ASSIGNED TASK => In the entries below, which lines run from the one containing "277h.1M366 299h.1M374 322h.1M382" to the one containing "324C960 330 972"? Copy exactly those lines, ends included, and no others.

__________________________________________________

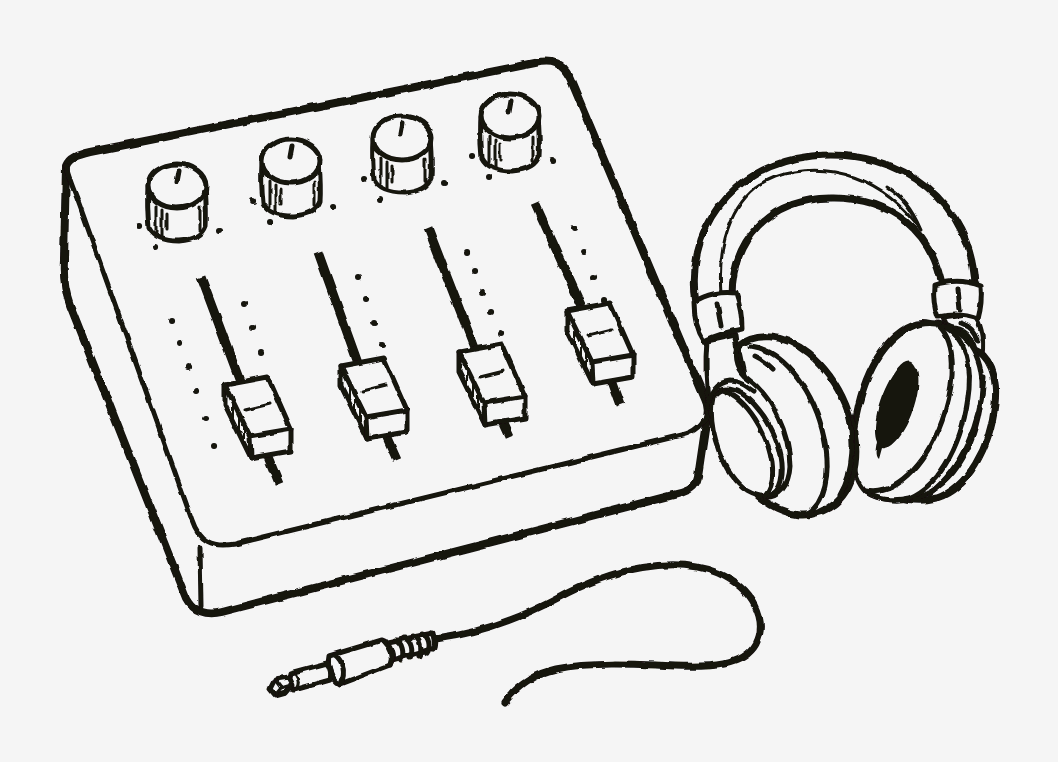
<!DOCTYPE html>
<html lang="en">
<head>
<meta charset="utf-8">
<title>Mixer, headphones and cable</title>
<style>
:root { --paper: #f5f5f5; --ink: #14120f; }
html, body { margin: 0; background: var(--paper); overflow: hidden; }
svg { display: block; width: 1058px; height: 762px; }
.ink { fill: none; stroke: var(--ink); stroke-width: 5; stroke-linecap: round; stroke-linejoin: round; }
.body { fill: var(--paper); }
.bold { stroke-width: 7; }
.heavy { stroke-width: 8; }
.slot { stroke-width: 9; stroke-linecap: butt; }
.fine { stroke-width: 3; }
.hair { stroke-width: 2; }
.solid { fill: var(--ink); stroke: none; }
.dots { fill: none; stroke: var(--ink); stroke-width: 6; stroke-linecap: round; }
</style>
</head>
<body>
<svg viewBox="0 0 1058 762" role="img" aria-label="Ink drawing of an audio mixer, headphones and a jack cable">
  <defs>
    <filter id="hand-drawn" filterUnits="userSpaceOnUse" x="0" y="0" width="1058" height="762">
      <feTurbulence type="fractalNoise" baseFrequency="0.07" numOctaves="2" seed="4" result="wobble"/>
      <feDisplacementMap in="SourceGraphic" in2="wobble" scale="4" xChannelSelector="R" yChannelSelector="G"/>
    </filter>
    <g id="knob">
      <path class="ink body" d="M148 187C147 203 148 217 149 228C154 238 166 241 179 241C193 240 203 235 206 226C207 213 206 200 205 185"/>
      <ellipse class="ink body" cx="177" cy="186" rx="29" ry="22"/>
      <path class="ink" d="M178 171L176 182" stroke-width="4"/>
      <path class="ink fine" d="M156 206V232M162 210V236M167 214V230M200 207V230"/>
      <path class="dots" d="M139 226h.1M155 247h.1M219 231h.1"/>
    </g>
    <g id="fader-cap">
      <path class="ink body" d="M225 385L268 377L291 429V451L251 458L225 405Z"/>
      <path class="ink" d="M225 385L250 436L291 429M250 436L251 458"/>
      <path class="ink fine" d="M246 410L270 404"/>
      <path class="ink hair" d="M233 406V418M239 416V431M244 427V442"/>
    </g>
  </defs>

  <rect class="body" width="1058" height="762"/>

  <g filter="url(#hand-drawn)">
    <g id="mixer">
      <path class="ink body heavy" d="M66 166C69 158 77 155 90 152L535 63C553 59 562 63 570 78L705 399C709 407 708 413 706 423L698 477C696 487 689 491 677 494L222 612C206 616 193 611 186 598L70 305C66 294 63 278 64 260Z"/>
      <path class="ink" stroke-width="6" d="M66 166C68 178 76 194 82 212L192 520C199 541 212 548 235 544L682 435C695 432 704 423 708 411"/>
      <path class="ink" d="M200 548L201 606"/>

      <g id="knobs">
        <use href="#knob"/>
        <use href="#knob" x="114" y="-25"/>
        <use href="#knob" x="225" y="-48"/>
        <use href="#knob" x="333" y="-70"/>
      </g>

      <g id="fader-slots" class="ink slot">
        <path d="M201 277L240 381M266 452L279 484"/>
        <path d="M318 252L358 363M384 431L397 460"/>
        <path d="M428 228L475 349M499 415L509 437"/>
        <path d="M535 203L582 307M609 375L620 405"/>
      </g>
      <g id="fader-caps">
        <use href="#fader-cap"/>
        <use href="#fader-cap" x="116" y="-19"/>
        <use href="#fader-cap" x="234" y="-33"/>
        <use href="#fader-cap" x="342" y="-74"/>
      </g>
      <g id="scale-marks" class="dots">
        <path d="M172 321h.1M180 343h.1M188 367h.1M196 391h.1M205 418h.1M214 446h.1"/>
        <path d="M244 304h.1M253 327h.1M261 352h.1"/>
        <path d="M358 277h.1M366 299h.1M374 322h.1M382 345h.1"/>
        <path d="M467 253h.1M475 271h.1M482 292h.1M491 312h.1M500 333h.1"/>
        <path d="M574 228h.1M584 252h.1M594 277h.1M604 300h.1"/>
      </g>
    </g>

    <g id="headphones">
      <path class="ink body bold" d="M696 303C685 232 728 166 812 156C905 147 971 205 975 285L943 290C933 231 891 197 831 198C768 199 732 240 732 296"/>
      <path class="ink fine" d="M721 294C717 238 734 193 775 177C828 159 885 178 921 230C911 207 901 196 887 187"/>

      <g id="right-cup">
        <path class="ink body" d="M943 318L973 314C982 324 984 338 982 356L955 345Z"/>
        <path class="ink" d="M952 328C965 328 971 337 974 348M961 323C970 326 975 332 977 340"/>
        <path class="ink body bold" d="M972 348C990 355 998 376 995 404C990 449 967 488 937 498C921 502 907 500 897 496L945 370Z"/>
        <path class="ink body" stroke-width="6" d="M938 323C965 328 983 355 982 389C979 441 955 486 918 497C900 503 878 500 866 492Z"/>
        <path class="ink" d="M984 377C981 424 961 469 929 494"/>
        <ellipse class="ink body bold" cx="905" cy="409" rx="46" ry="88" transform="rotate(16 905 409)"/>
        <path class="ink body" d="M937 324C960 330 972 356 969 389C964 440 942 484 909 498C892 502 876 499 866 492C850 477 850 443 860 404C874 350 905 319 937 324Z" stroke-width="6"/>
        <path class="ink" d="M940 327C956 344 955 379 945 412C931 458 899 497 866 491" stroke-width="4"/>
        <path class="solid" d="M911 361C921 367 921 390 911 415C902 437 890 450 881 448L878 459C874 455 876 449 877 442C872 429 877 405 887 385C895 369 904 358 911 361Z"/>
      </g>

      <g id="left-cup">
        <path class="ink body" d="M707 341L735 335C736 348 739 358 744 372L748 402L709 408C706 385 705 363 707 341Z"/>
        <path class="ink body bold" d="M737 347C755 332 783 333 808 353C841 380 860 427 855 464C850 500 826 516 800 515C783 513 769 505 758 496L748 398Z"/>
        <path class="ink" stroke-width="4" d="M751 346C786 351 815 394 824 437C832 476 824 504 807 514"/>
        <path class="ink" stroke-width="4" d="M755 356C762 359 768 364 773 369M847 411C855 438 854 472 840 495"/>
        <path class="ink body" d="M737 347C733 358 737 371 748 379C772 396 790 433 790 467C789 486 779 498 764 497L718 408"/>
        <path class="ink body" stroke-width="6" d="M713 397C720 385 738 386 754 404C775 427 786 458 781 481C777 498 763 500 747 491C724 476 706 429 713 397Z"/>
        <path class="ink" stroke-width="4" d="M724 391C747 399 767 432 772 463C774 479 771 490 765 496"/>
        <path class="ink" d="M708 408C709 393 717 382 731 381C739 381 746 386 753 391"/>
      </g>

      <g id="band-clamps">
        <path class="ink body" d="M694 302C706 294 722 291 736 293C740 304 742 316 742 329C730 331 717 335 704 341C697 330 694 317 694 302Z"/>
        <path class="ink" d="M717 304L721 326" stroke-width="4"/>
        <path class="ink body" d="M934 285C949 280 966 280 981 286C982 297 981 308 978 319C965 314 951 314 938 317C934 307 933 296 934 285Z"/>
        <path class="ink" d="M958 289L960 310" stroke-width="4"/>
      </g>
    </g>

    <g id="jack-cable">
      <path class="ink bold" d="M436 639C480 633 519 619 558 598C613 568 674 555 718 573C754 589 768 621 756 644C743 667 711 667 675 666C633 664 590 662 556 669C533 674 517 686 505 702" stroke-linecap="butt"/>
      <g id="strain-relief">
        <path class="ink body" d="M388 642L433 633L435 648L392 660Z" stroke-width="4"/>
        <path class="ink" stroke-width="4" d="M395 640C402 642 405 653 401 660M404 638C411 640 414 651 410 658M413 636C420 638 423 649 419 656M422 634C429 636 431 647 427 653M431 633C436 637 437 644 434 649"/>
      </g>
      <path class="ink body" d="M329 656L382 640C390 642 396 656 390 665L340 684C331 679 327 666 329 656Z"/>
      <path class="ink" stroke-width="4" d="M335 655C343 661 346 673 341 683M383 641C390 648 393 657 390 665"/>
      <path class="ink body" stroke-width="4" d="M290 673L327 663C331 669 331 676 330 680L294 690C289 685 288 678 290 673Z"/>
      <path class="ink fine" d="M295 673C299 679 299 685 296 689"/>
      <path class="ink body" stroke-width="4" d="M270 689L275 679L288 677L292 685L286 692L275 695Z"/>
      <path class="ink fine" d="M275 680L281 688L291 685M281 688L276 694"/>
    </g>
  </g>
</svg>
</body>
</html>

__________________________________________________

ANSWER SECTION =>
        <path d="M358 277h.1M366 299h.1M374 322h.1M382 345h.1"/>
        <path d="M467 253h.1M475 271h.1M482 292h.1M491 312h.1M500 333h.1"/>
        <path d="M574 228h.1M584 252h.1M594 277h.1M604 300h.1"/>
      </g>
    </g>

    <g id="headphones">
      <path class="ink body bold" d="M696 303C685 232 728 166 812 156C905 147 971 205 975 285L943 290C933 231 891 197 831 198C768 199 732 240 732 296"/>
      <path class="ink fine" d="M721 294C717 238 734 193 775 177C828 159 885 178 921 230C911 207 901 196 887 187"/>

      <g id="right-cup">
        <path class="ink body" d="M943 318L973 314C982 324 984 338 982 356L955 345Z"/>
        <path class="ink" d="M952 328C965 328 971 337 974 348M961 323C970 326 975 332 977 340"/>
        <path class="ink body bold" d="M972 348C990 355 998 376 995 404C990 449 967 488 937 498C921 502 907 500 897 496L945 370Z"/>
        <path class="ink body" stroke-width="6" d="M938 323C965 328 983 355 982 389C979 441 955 486 918 497C900 503 878 500 866 492Z"/>
        <path class="ink" d="M984 377C981 424 961 469 929 494"/>
        <ellipse class="ink body bold" cx="905" cy="409" rx="46" ry="88" transform="rotate(16 905 409)"/>
        <path class="ink body" d="M937 324C960 330 972 356 969 389C964 440 942 484 909 498C892 502 876 499 866 492C850 477 850 443 860 404C874 350 905 319 937 324Z" stroke-width="6"/>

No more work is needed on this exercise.